• **Task statement**:
Locate each line below that includes "cells" and reproduce it.

───── Supplied records ─────

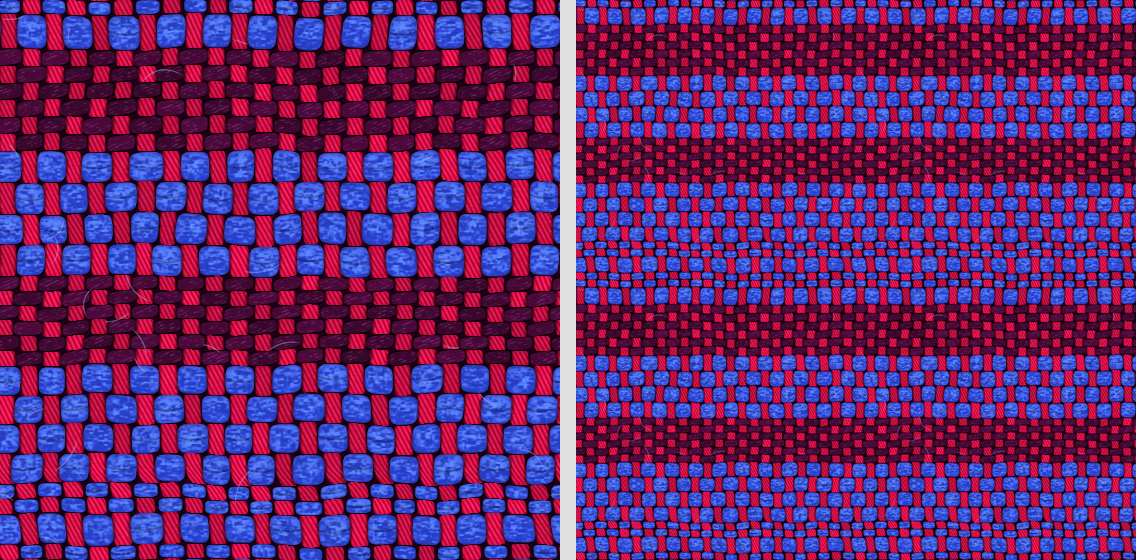
Left, the tile; right, the same tile 2 across and 2 down.
Write a WebGL 1 fragment shader that draws this texture.

```glsl
precision highp float;
uniform vec2 u_resolution;

const float UNITS = 768.0;       // thread units per canvas side
const float PAIRS = 12.0;        // over-under pairs across
const float PITCH = 32.0;        // spacing of warp threads, in units
const float WARP_HALF = 13.0;
const float WOOL_HALF = 21.0;
const float PLUM_HALF = 20.5;
const float SOFTNESS = 1.5;      // edge blur, in units
const vec2 DRIFT = vec2(0.013, 0.008);
const float TWIST_PITCH = 6.5;
const float RAVEL_Y = 660.0;     // where the warp leans most
const float WOOL = 0.0;
const float PLUM = 1.0;
const vec3 GAP = vec3(0.13, 0.0, 0.09);
const vec3 BLUE_SHADE = vec3(0.20, 0.09, 0.40);
const vec3 BLUE = vec3(0.17, 0.27, 0.85);
const vec3 BLUE_LIGHT = vec3(0.36, 0.52, 0.97);
const vec3 RED_SHADE = vec3(0.42, 0.0, 0.14);
const vec3 RED = vec3(0.85, 0.03, 0.24);
const vec3 PINK = vec3(0.97, 0.24, 0.50);
const vec3 PLUM_DARK = vec3(0.25, 0.03, 0.19);
const vec3 PLUM_LIGHT = vec3(0.50, 0.18, 0.47);
const vec3 HAIR = vec3(0.70, 0.72, 0.98);

float hash(vec2 p) {
  vec3 q = fract(p.xyx * vec3(0.1031, 0.1030, 0.0973));
  q += dot(q, q.yzx + 33.33);
  return fract((q.x + q.y) * q.z);
}

// Value noise that wraps after a whole number of cells
float noise(vec2 uv, vec2 cells) {
  vec2 p = uv * cells, i = floor(p), f = fract(p);
  f = f * f * (3.0 - 2.0 * f);
  float a = hash(mod(i, cells)), b = hash(mod(i + vec2(1.0, 0.0), cells));
  float c = hash(mod(i + vec2(0.0, 1.0), cells)), d = hash(mod(i + 1.0, cells));
  return mix(mix(a, b, f.x), mix(c, d, f.x), f.y);
}

// Rounded box: 0 in the centre, 1 on the outline
float roundedBox(vec2 d, vec2 halfSize) {
  vec2 q = d / halfSize;
  return sqrt(length(q * q));
}

// Adds a band of weft rows; row = (index, y from its middle, height, yarn)
void band(inout vec4 row, inout vec2 cursor, float y, float count, float height, float yarn) {
  float k = (y - cursor.x) / height;
  if (k >= 0.0 && k < count) row = vec4(cursor.y + floor(k), (fract(k) - 0.5) * height, height, yarn);
  cursor += vec2(count * height, count);
}

vec4 findRow(float y) {
  vec4 row = vec4(0.0, -10.0, 20.0, WOOL);
  vec2 cursor = vec2(0.0);
  band(row, cursor, y, 1.0, 20.0, WOOL);
  band(row, cursor, y, 1.0, 48.0, WOOL);
  band(row, cursor, y, 6.0, 23.0, PLUM);
  band(row, cursor, y, 4.0, 43.5, WOOL);
  band(row, cursor, y, 6.0, 20.0, PLUM);
  band(row, cursor, y, 4.0, 41.0, WOOL);
  band(row, cursor, y, 2.0, 20.5, WOOL);
  band(row, cursor, y, 1.0, 43.0, WOOL);
  band(row, cursor, y, 1.0, 20.0, WOOL);
  return row;
}

vec3 woolColor(vec2 d, float dome, float grain, float seed) {
  vec3 c = mix(BLUE_SHADE, BLUE, smoothstep(0.05, 0.65, dome));
  c = mix(c, BLUE_LIGHT, dome * smoothstep(0.35, 0.85, grain - d.y * 0.006 + seed * 0.15));
  float crease = 1.0 - smoothstep(0.0, 2.5, abs(d.y - 2.0 + 0.01 * d.x * d.x));
  return c * (1.0 - 0.3 * crease * step(0.45, seed)) * (0.82 + 0.3 * grain);
}

vec3 plumColor(vec2 d, float dome, float grain, float seed) {
  float ply = 0.5 + 0.5 * sin((d.y + 0.35 * d.x) * 1.25 + seed * 6.28);
  vec3 c = mix(GAP, PLUM_DARK * (0.85 + 0.35 * seed), smoothstep(0.0, 0.6, dome));
  return mix(c, PLUM_LIGHT, 0.75 * dome * ply * smoothstep(0.4, 0.8, grain));
}

vec3 warpColor(vec2 d, float dome, float grain, float seed) {
  float strand = 0.5 + 0.5 * sin((d.x - 0.45 * d.y) * 6.2832 / TWIST_PITCH + seed * 6.28);
  vec3 c = mix(RED_SHADE, RED, smoothstep(0.0, 0.7, dome) * (0.5 + 0.5 * smoothstep(0.0, 0.4, strand)));
  c = mix(c, PINK, dome * strand * strand * (0.25 + 0.65 * grain));
  return c * (0.88 + 0.2 * seed);
}

// Loose curved fibres lying on the cloth
float looseHairs(vec2 uv, float px) {
  float cover = 0.0;
  for (int i = 0; i < 26; i++) {
    vec2 id = vec2(float(i) + 3.0, 71.0);
    vec2 d = fract(uv - vec2(hash(id), hash(id + 13.0)) + 0.5) - 0.5;
    float angle = 3.14 * hash(id + 29.0), ca = cos(angle), sa = sin(angle);
    d = vec2(ca * d.x + sa * d.y, ca * d.y - sa * d.x) * UNITS;
    float reach = mix(10.0, 34.0, hash(id + 41.0));
    float off = abs(d.y - (hash(id + 57.0) - 0.5) * 0.04 * d.x * d.x);
    float line = 1.0 - smoothstep(0.3, 0.3 + px, off);
    cover = max(cover, line * (1.0 - smoothstep(0.6 * reach, reach, abs(d.x))));
  }
  return cover;
}

void main() {
  vec2 uv = gl_FragCoord.xy / u_resolution;
  float px = UNITS / min(u_resolution.x, u_resolution.y);
  float soft = max(SOFTNESS, px);
  vec2 drift = vec2(noise(uv, vec2(6.0, 9.0)), noise(uv + 0.37, vec2(13.0, 10.0))) - 0.5;
  vec2 p = uv + drift * DRIFT;
  float y = fract(-p.y) * UNITS;
  float grain = 0.6 * noise(p, vec2(110.0, 290.0)) + 0.4 * noise(p + 0.21, vec2(240.0));

  // Checkered lattice of weft floats and warp floats
  vec4 row = findRow(y);
  float s = fract(p.x) * PAIRS - 0.125 + 0.5 * mod(row.x, 2.0);
  float weftId = floor(s + 0.5), warpId = floor(s);
  vec2 weft = vec2((s - weftId) * 2.0 * PITCH, row.y);
  vec2 warp = vec2((s - warpId - 0.5) * 2.0 * PITCH, row.y);
  vec2 weftCell = vec2(mod(weftId, PAIRS), row.x);
  float seed = hash(weftCell + 5.0), size = hash(weftCell + 47.0);
  float warpSeed = hash(vec2(mod(warpId, PAIRS), row.x) + 90.0);

  // Warp float
  warp.x -= (0.06 + 0.3 * (1.0 - smoothstep(0.0, 45.0, abs(y - RAVEL_Y)))) * row.y;
  float warpR = roundedBox(warp, vec2(WARP_HALF + 2.0 * warpSeed - 1.0, 0.58 * row.z));
  float warpDome = sqrt(max(1.0 - warpR * warpR, 0.0));
  vec3 color = mix(GAP, warpColor(warp, warpDome, grain, warpSeed),
                   smoothstep(0.0, soft, (1.0 - warpR) * WARP_HALF));

  // Weft float with a shadow at its foot
  bool plum = row.w > 0.5;
  weft.y += plum ? 0.10 * weft.x : (seed - 0.5) * 0.08 * weft.x;
  vec2 halfSize = plum ? vec2(PLUM_HALF, 0.47 * row.z) : vec2(min(WOOL_HALF, 0.85 * row.z), 0.5 * row.z);
  halfSize *= vec2(0.94 + 0.12 * size, 0.96 + 0.06 * seed);
  float weftR = roundedBox(weft, halfSize) + (plum ? 0.03 : 0.09) * (grain - 0.5);
  float weftDome = sqrt(max(1.0 - weftR * weftR, 0.0));
  color *= mix(0.5, 1.0, smoothstep(0.98, 1.2, weftR));
  vec3 yarn = plum ? plumColor(weft, weftDome, grain, seed) : woolColor(weft, weftDome, grain, seed);
  color = mix(color, yarn, smoothstep(0.0, soft, (1.0 - weftR) * min(halfSize.x, halfSize.y)));

  color = mix(color, HAIR, 0.4 * looseHairs(uv, px));
  gl_FragColor = vec4(color, 1.0);
}
```
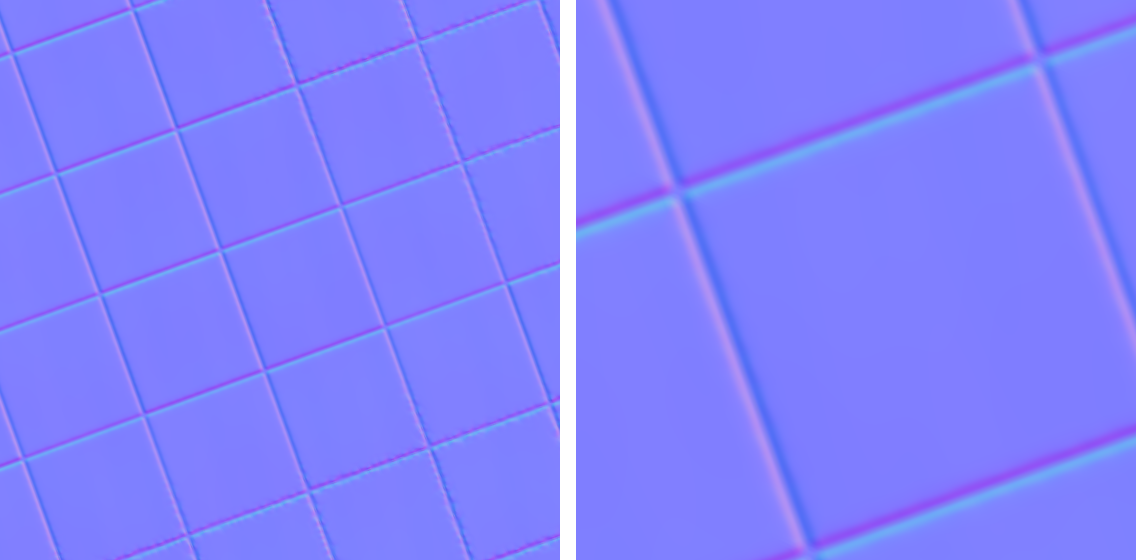
Left: the whole. Right: its middle third, enlarged.
Write a Shadertoy shader that draws this texture map.

```glsl
// Tangent-space normal map of square tiles on a rotated grid with thin, partly worn grooves.

const float TILE_SIZE     = 0.2293;              // tile pitch in canvas heights
const float GRID_ANGLE    = 0.350;               // radians, counter-clockwise
const vec2  GRID_ORIGIN   = vec2(0.4725, 0.337); // one groove crossing
// Values below are in tile widths.
const float GROOVE_WIDTH  = 0.0115;              // distance from centre to steepest slope
const float GROOVE_DEPTH  = 0.0122;
const float BEVEL_SPREAD  = 2.3;                 // width of the soft shoulder, in grooves
const float BEVEL_SHARE   = 0.24;                // depth taken by the shoulder
const float DEPTH_VARIETY = 0.22;                // difference in height between tiles
const float CORNER_RADIUS = 0.035;
const float CHIP_SCALE    = 15.0;                // chips per tile
const float CHIP_SIZE     = 1.5;                 // change of groove width by chips
const float MIN_WEAR      = 0.15;
const float SOFTNESS      = 0.007;               // smoothing radius of the normals
const float TILE_TILT     = 0.018;               // random slope of each tile
const float SURFACE_SLOPE = 0.009;               // faint streaks on the faces

vec2 hash2(vec2 p) {
    vec3 a = fract(p.xyx * vec3(0.1031, 0.1030, 0.0973));
    a += dot(a, a.yzx + 33.33);
    return fract((a.xx + a.yz) * a.zy);
}

// Distance to the nearest scattered point.
float cellular(vec2 p) {
    vec2 cell = floor(p), local = fract(p);
    float nearest = 2.0;
    for (int y = -1; y <= 1; y++)
    for (int x = -1; x <= 1; x++) {
        vec2 offset = vec2(x, y);
        vec2 delta = offset + hash2(cell + offset) - local;
        nearest = min(nearest, dot(delta, delta));
    }
    return sqrt(nearest);
}

float roundedBox(vec2 p, float halfSize, float radius) {
    vec2 q = abs(p) - halfSize + radius;
    return length(max(q, 0.0)) + min(max(q.x, q.y), 0.0) - radius;
}

// Edges are chipped towards the upper right and along the bottom.
float wearAmount(vec2 p) {
    float ripple = 0.2 * sin(p.x * 2.7 + sin(p.y * 3.3));
    float right = smoothstep(1.9, 2.7, p.x + 0.7 * p.y + ripple);
    float bottom = smoothstep(0.5, 1.0, ripple - p.y);
    return mix(MIN_WEAR, 1.0, max(right, bottom));
}

// Every tile meets the same groove floor, from its own height.
float tileHeight(vec2 p) {
    float edge = max(-roundedBox(fract(p) - 0.5, 0.5, CORNER_RADIUS), 0.0);
    float chip = CHIP_SIZE * wearAmount(p) * (cellular(p * CHIP_SCALE) - 0.4);
    float t = edge / (GROOVE_WIDTH * max(1.0 + chip, 0.4));
    float wall = exp(-0.5 * t * t);
    float shoulder = exp(-0.5 * t * t / (BEVEL_SPREAD * BEVEL_SPREAD));
    float variety = 1.0 + DEPTH_VARIETY * (2.0 * hash2(floor(p) + 5.0).x - 1.0);
    return GROOVE_DEPTH * variety * (1.0 - mix(wall, shoulder, BEVEL_SHARE));
}

vec2 faceSlope(vec2 p) {
    vec2 tilt = (hash2(floor(p) + 17.0) - 0.5) * TILE_TILT;
    float streak = sin(p.x * 9.0 + sin(p.y * 2.3)) + 0.5 * sin(p.x * 23.0 - p.y * 3.1);
    float swell = sin(p.y * 5.0 + sin(p.x * 3.7));
    return tilt + SURFACE_SLOPE * vec2(streak, swell);
}

// Normal in grid space from central differences of step h.
vec3 tileNormal(vec2 p, float h) {
    vec2 dx = vec2(h, 0.0), dy = vec2(0.0, h);
    vec2 slope = vec2(tileHeight(p + dx) - tileHeight(p - dx),
                      tileHeight(p + dy) - tileHeight(p - dy)) / (2.0 * h);
    return normalize(vec3(-slope - faceSlope(p), 1.0));
}

void mainImage(out vec4 fragColor, in vec2 fragCoord) {
    // Canvas to grid space
    float c = cos(GRID_ANGLE), s = sin(GRID_ANGLE);
    mat2 gridToCanvas = mat2(c, s, -s, c);
    vec2 p = transpose(gridToCanvas) * (fragCoord / iResolution.y - GRID_ORIGIN) / TILE_SIZE;

    // Average four normals to soften the grooves
    float h = max(0.003, 0.5 / (iResolution.y * TILE_SIZE));
    vec3 normal = vec3(0.0);
    for (int i = 0; i < 4; i++) {
        vec2 corner = vec2(i % 2, i / 2) * 2.0 - 1.0;
        normal += 0.25 * tileNormal(p + SOFTNESS * corner, h);
    }

    // Encode the normal as colour
    normal.xy = gridToCanvas * normal.xy;
    fragColor = vec4(0.5 + 0.5 * normal, 1.0);
}
```
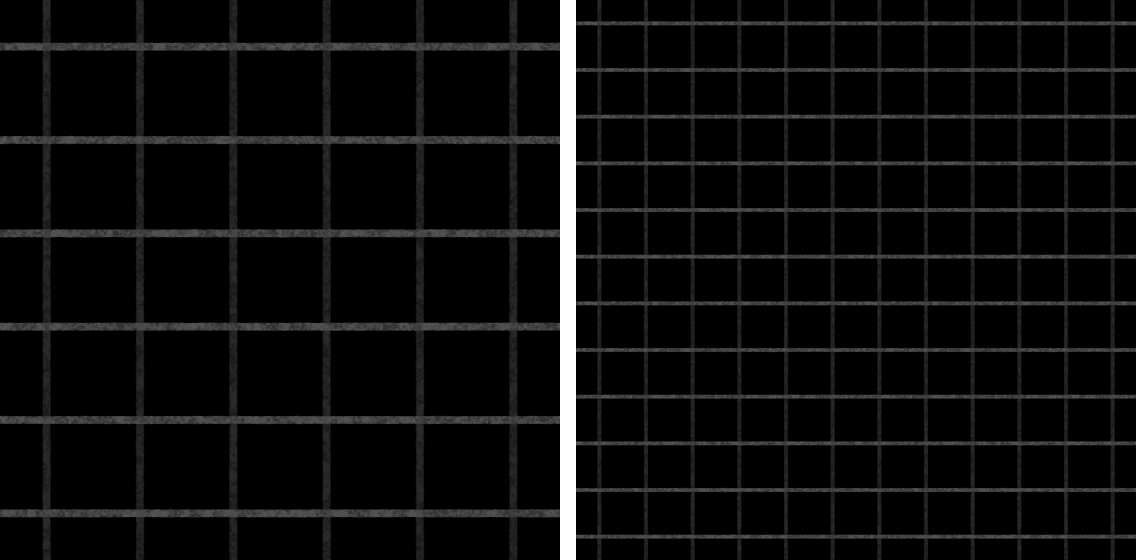
Left: one tile. Right: repeated 2 by 2.
A WebGL 1 fragment shader for this pattern:

```glsl
precision highp float;
// Square grid of worn grey lines on black, with brighter rows laid over darker columns.

uniform vec2 u_resolution;

const float REPEATS = 6.0;
const float HALF_WIDTH = 0.0415; // in cell units
const vec3 BACKGROUND = vec3(0.0);
const vec3 COLUMN_DARK = vec3(0.085);
const vec3 COLUMN_LIGHT = vec3(0.178);
const vec3 ROW_DARK = vec3(0.165);
const vec3 ROW_LIGHT = vec3(0.345);

float hash(vec2 p, float seed) {
  vec3 q = fract(vec3(p.xyx + seed) * vec3(0.1031, 0.1030, 0.0973));
  q += dot(q, q.yzx + 33.33);
  return fract((q.x + q.y) * q.z);
}

// Value noise that wraps after a whole number of lattice cells.
float tileNoise(vec2 uv, float period, float seed) {
  vec2 p = uv * period;
  vec2 cell = floor(p);
  vec2 f = fract(p);
  f = f * f * (3.0 - 2.0 * f);
  vec2 lo = mod(cell, period);
  vec2 hi = mod(cell + 1.0, period);
  float bottom = mix(hash(lo, seed), hash(vec2(hi.x, lo.y), seed), f.x);
  float top = mix(hash(vec2(lo.x, hi.y), seed), hash(hi, seed), f.x);
  return mix(bottom, top, f.y);
}

// Fine speckle that fades inside smooth, lighter patches.
float wear(vec2 uv, float seed) {
  float blotch = 0.6 * tileNoise(uv, 72.0, seed) + 0.4 * tileNoise(uv, 144.0, seed + 11.0);
  float grain = 0.5 * tileNoise(uv, 192.0, seed + 23.0) + 0.5 * tileNoise(uv, 384.0, seed + 37.0);
  float speckle = smoothstep(0.2, 0.8, grain);
  float patches = smoothstep(0.48, 0.74, blotch);
  return mix(0.15 + 0.6 * speckle, 0.72 + 0.2 * speckle, patches);
}

// Coverage of a line through the middle of each cell.
float lineMask(float coord, float halfWidth, float softness) {
  float d = abs(fract(coord) - 0.5) - halfWidth;
  return 1.0 - smoothstep(-softness, softness, d);
}

void main() {
  vec2 uv = gl_FragCoord.xy / u_resolution;
  vec2 grid = uv * REPEATS;
  vec2 pixel = REPEATS / u_resolution;

  // Slightly rough line edges
  float ragged = 0.006 * (tileNoise(uv, 240.0, 71.0) - 0.5);
  float column = lineMask(grid.x, HALF_WIDTH + ragged, max(0.011, 0.75 * pixel.x));
  float row = lineMask(grid.y, HALF_WIDTH + ragged, max(0.006, 0.75 * pixel.y));

  vec3 columnColor = mix(COLUMN_DARK, COLUMN_LIGHT, wear(uv, 5.0));
  vec3 rowColor = mix(ROW_DARK, ROW_LIGHT, wear(uv, 53.0));

  // Rows cover columns; crossings are a little flatter in tone
  rowColor = mix(rowColor, vec3(0.26), 0.35 * column);
  vec3 color = mix(BACKGROUND, columnColor, column);
  color = mix(color, rowColor, row);
  gl_FragColor = vec4(color, 1.0);
}
```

─────

• **Worked solution**:
// Value noise that wraps after a whole number of cells
float noise(vec2 uv, vec2 cells) {
  vec2 p = uv * cells, i = floor(p), f = fract(p);
  float a = hash(mod(i, cells)), b = hash(mod(i + vec2(1.0, 0.0), cells));
  float c = hash(mod(i + vec2(0.0, 1.0), cells)), d = hash(mod(i + 1.0, cells));
// Value noise that wraps after a whole number of lattice cells.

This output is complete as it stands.